### [What the task asks]
Where a line of the entries holds the string "padding", copy that line.

[Start of Attachment]

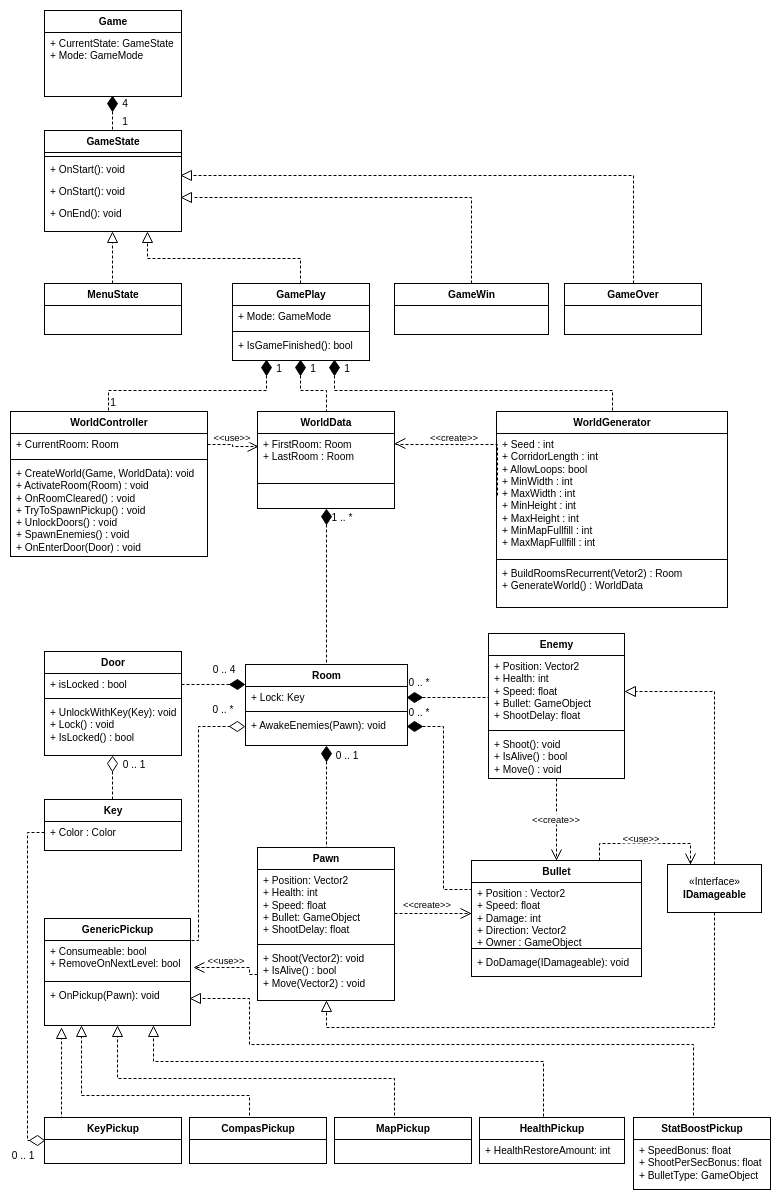
<!DOCTYPE html>
<html lang="en">
<head>
<meta charset="utf-8">
<title>Game class diagram</title>
<style>
:root { --ink: #000; --paper: #fff; --line: 12.3px; }
* { box-sizing: border-box; margin: 0; padding: 0; }
html, body { width: 780px; height: 1200px; overflow: hidden; background: var(--paper); }
.diagram { position: relative; width: 780px; height: 1200px; overflow: hidden; color: var(--ink); font: 10.2px/var(--line) "Liberation Sans", Arial, sans-serif; white-space: nowrap; }
.class { position: absolute; left: var(--x); top: var(--y); width: var(--w); height: var(--h); display: flex; flex-direction: column; border: 1px solid var(--ink); background: var(--paper); }
.class h2 { flex: none; height: 22px; border-bottom: 1px solid var(--ink); font-size: 10.2px; line-height: 22px; text-align: center; }
.class ul { list-style: none; padding-left: 5px; }
.fields { flex: none; height: var(--a, auto); padding-top: 5px; }
.methods { flex: 1; padding-top: 8px; border-top: 1px solid var(--ink); }
.spaced .methods { padding-top: 2px; line-height: 22px; }
.interface { justify-content: center; text-align: center; }
.interface h2 { height: auto; border: 0; line-height: var(--line); }
.connectors { position: absolute; left: 0; top: 0; fill: none; stroke: var(--ink); }
.dashed { stroke-dasharray: 3 2; }
.solid { fill: var(--ink); }
.hollow { fill: var(--paper); }
.label { position: absolute; left: var(--x); top: var(--y); transform: translate(-50%, -50%); }
.stereotype { background: var(--paper); font-size: 9.4px; line-height: 11px; }
</style>
</head>
<body>
<main class="diagram">

<section class="class" style="--x:44px;--y:10px;--w:138px;--h:87px">
<h2>Game</h2>
<ul class="fields"><li>+ CurrentState: GameState</li><li>+ Mode: GameMode</li></ul>
</section>

<section class="class spaced" style="--x:44px;--y:130px;--w:138px;--h:102px;--a:3px">
<h2>GameState</h2>
<ul class="fields" style="padding:0"></ul>
<ul class="methods"><li>+ OnStart(): void</li><li>+ OnStart(): void</li><li>+ OnEnd(): void</li></ul>
</section>

<section class="class" style="--x:44px;--y:283px;--w:138px;--h:52px"><h2>MenuState</h2></section>

<section class="class" style="--x:232px;--y:283px;--w:138px;--h:78px;--a:25px">
<h2>GamePlay</h2>
<ul class="fields"><li>+ Mode: GameMode</li></ul>
<ul class="methods"><li>+ IsGameFinished(): bool</li></ul>
</section>

<section class="class" style="--x:394px;--y:283px;--w:155px;--h:52px"><h2>GameWin</h2></section>
<section class="class" style="--x:564px;--y:283px;--w:138px;--h:52px"><h2>GameOver</h2></section>

<section class="class" style="--x:10px;--y:411px;--w:198px;--h:146px;--a:25px">
<h2>WorldController</h2>
<ul class="fields"><li>+ CurrentRoom: Room</li></ul>
<ul class="methods"><li>+ CreateWorld(Game, WorldData): void</li><li>+ ActivateRoom(Room) : void</li><li>+ OnRoomCleared() : void</li><li>+ TryToSpawnPickup() : void</li><li>+ UnlockDoors() : void</li><li>+ SpawnEnemies() : void</li><li>+ OnEnterDoor(Door) : void</li></ul>
</section>

<section class="class" style="--x:257px;--y:411px;--w:138px;--h:98px;--a:49px">
<h2>WorldData</h2>
<ul class="fields"><li>+ FirstRoom: Room</li><li>+ LastRoom : Room</li></ul>
<ul class="methods"></ul>
</section>

<section class="class" style="--x:496px;--y:411px;--w:232px;--h:197px;--a:125px">
<h2>WorldGenerator</h2>
<ul class="fields"><li>+ Seed : int</li><li>+ CorridorLength : int</li><li>+ AllowLoops: bool</li><li>+ MinWidth : int</li><li>+ MaxWidth : int</li><li>+ MinHeight : int</li><li>+ MaxHeight : int</li><li>+ MinMapFullfill : int</li><li>+ MaxMapFullfill : int</li></ul>
<ul class="methods"><li>+ BuildRoomsRecurrent(Vetor2) : Room</li><li>+ GenerateWorld() : WorldData</li></ul>
</section>

<section class="class" style="--x:44px;--y:651px;--w:138px;--h:105px;--a:24px">
<h2>Door</h2>
<ul class="fields"><li>+ isLocked : bool</li></ul>
<ul class="methods"><li>+ UnlockWithKey(Key): void</li><li>+ Lock() : void</li><li>+ IsLocked() : bool</li></ul>
</section>

<section class="class" style="--x:245px;--y:664px;--w:163px;--h:82px;--a:24px">
<h2>Room</h2>
<ul class="fields"><li>+ Lock: Key</li></ul>
<ul class="methods"><li>+ AwakeEnemies(Pawn): void</li></ul>
</section>

<section class="class" style="--x:488px;--y:633px;--w:137px;--h:146px;--a:74px">
<h2>Enemy</h2>
<ul class="fields"><li>+ Position: Vector2</li><li>+ Health: int</li><li>+ Speed: float</li><li>+ Bullet: GameObject</li><li>+ ShootDelay: float</li></ul>
<ul class="methods"><li>+ Shoot(): void</li><li>+ IsAlive() : bool</li><li>+ Move() : void</li></ul>
</section>

<section class="class" style="--x:44px;--y:799px;--w:138px;--h:52px">
<h2>Key</h2>
<ul class="fields"><li>+ Color : Color</li></ul>
</section>

<section class="class" style="--x:257px;--y:847px;--w:138px;--h:154px;--a:74px">
<h2>Pawn</h2>
<ul class="fields"><li>+ Position: Vector2</li><li>+ Health: int</li><li>+ Speed: float</li><li>+ Bullet: GameObject</li><li>+ ShootDelay: float</li></ul>
<ul class="methods"><li>+ Shoot(Vector2): void</li><li>+ IsAlive() : bool</li><li>+ Move(Vector2) : void</li></ul>
</section>

<section class="class" style="--x:471px;--y:860px;--w:171px;--h:117px;--a:65px">
<h2>Bullet</h2>
<ul class="fields"><li>+ Position : Vector2</li><li>+ Speed: float</li><li>+ Damage: int</li><li>+ Direction: Vector2</li><li>+ Owner : GameObject</li></ul>
<ul class="methods"><li>+ DoDamage(IDamageable): void</li></ul>
</section>

<section class="class interface" style="--x:667px;--y:864px;--w:95px;--h:49px">
<p>«Interface»</p>
<h2>IDamageable</h2>
</section>

<section class="class" style="--x:44px;--y:918px;--w:147px;--h:108px;--a:40px">
<h2>GenericPickup</h2>
<ul class="fields"><li>+ Consumeable: bool</li><li>+ RemoveOnNextLevel: bool</li></ul>
<ul class="methods"><li>+ OnPickup(Pawn): void</li></ul>
</section>

<section class="class" style="--x:44px;--y:1117px;--w:138px;--h:47px"><h2>KeyPickup</h2></section>
<section class="class" style="--x:189px;--y:1117px;--w:138px;--h:47px"><h2>CompasPickup</h2></section>
<section class="class" style="--x:334px;--y:1117px;--w:138px;--h:47px"><h2>MapPickup</h2></section>

<section class="class" style="--x:479px;--y:1117px;--w:146px;--h:47px">
<h2>HealthPickup</h2>
<ul class="fields"><li>+ HealthRestoreAmount: int</li></ul>
</section>

<section class="class" style="--x:633px;--y:1117px;--w:138px;--h:73px">
<h2>StatBoostPickup</h2>
<ul class="fields"><li>+ SpeedBonus: float</li><li>+ ShootPerSecBonus: float</li><li>+ BulletType: GameObject</li></ul>
</section>

<svg class="connectors" width="780" height="1200" viewBox="0 0 780 1200" aria-hidden="true">
<defs>
<polygon id="diamond" points="0,0 5,7 0,15 -5,7"/>
<polygon id="triangle" points="0,0 5,10 -5,10"/>
<polyline id="arrow" points="-5,10 0,0 5,10"/>
</defs>
<g transform="translate(.5 .5)">
<g class="dashed">
<path d="M112 111V130"/>
<path d="M112 283V242"/>
<path d="M300 283V258H147V242"/>
<path d="M471 283V197H192"/>
<path d="M633 283V175H192"/>
<path d="M266 375V390H108V411"/>
<path d="M300 375V390H326V411"/>
<path d="M334 375V390H612V411"/>
<path d="M207 444H232V446H257"/>
<path d="M497 495V444H395"/>
<path d="M326 524V664"/>
<path d="M181 684H230"/>
<path d="M230 726H198V940H190"/>
<path d="M422 697H488"/>
<path d="M422 726H443V889H471"/>
<path d="M326 761V847"/>
<path d="M112 771V799"/>
<path d="M44 832H27V1140H30"/>
<path d="M394 913H470"/>
<path d="M257 974H249V967H194"/>
<path d="M556 778V859"/>
<path d="M599 860V843H690V864"/>
<path d="M714 864V691H635"/>
<path d="M714 912V1027H326V1011"/>
<path d="M701 1117H693V1044H249V998H200"/>
<path d="M78 1117H61V1038"/>
<path d="M257 1117H249V1095H81V1036"/>
<path d="M402 1117H394V1078H117V1036"/>
<path d="M552 1117H543V1061H153V1036"/>
</g>
<g class="solid">
<use href="#diamond" x="112" y="96"/>
<use href="#diamond" x="266" y="360"/>
<use href="#diamond" x="300" y="360"/>
<use href="#diamond" x="334" y="360"/>
<use href="#diamond" x="326" y="509"/>
<use href="#diamond" x="326" y="746"/>
<use href="#diamond" transform="translate(244 684) rotate(90)"/>
<use href="#diamond" transform="translate(407 697) rotate(-90)"/>
<use href="#diamond" transform="translate(407 726) rotate(-90)"/>
</g>
<g class="hollow">
<use href="#diamond" x="112" y="756"/>
<use href="#diamond" transform="translate(244 726) rotate(90)"/>
<use href="#diamond" transform="translate(44 1140) rotate(90)"/>
<use href="#triangle" x="112" y="232"/>
<use href="#triangle" x="147" y="232"/>
<use href="#triangle" x="326" y="1001"/>
<use href="#triangle" x="61" y="1028"/>
<use href="#triangle" x="81" y="1026"/>
<use href="#triangle" x="117" y="1026"/>
<use href="#triangle" x="153" y="1026"/>
<use href="#triangle" transform="translate(181 175) rotate(-90)"/>
<use href="#triangle" transform="translate(181 197) rotate(-90)"/>
<use href="#triangle" transform="translate(625 691) rotate(-90)"/>
<use href="#triangle" transform="translate(190 998) rotate(-90)"/>
</g>
<use href="#arrow" transform="translate(257 446) rotate(90)"/>
<use href="#arrow" transform="translate(395 443) rotate(-90)"/>
<use href="#arrow" transform="translate(470 913) rotate(90)"/>
<use href="#arrow" transform="translate(194 967) rotate(-90)"/>
<use href="#arrow" transform="translate(556 859) rotate(180)"/>
<use href="#arrow" transform="translate(690 863) rotate(180)"/>
</g>
</svg>

<span class="label" style="--x:125px;--y:104px">4</span>
<span class="label" style="--x:125px;--y:122px">1</span>
<span class="label" style="--x:279px;--y:369px">1</span>
<span class="label" style="--x:313px;--y:369px">1</span>
<span class="label" style="--x:347px;--y:369px">1</span>
<span class="label" style="--x:113px;--y:403px">1</span>
<span class="label" style="--x:342px;--y:518px">1 .. *</span>
<span class="label" style="--x:224px;--y:670px">0 .. 4</span>
<span class="label" style="--x:223px;--y:710px">0 .. *</span>
<span class="label" style="--x:419px;--y:683px">0 .. *</span>
<span class="label" style="--x:419px;--y:713px">0 .. *</span>
<span class="label" style="--x:134px;--y:765px">0 .. 1</span>
<span class="label" style="--x:347px;--y:756px">0 .. 1</span>
<span class="label" style="--x:23px;--y:1156px">0 .. 1</span>
<span class="label stereotype" style="--x:232px;--y:437px">&lt;&lt;use&gt;&gt;</span>
<span class="label stereotype" style="--x:454px;--y:437px">&lt;&lt;create&gt;&gt;</span>
<span class="label stereotype" style="--x:556px;--y:819px">&lt;&lt;create&gt;&gt;</span>
<span class="label stereotype" style="--x:641px;--y:838px">&lt;&lt;use&gt;&gt;</span>
<span class="label stereotype" style="--x:427px;--y:904px">&lt;&lt;create&gt;&gt;</span>
<span class="label stereotype" style="--x:226px;--y:960px">&lt;&lt;use&gt;&gt;</span>
</main>
</body>
</html>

[End of Attachment]

### [Reply to the exercise]
* { box-sizing: border-box; margin: 0; padding: 0; }
.class ul { list-style: none; padding-left: 5px; }
.fields { flex: none; height: var(--a, auto); padding-top: 5px; }
.methods { flex: 1; padding-top: 8px; border-top: 1px solid var(--ink); }
.spaced .methods { padding-top: 2px; line-height: 22px; }
<ul class="fields" style="padding:0"></ul>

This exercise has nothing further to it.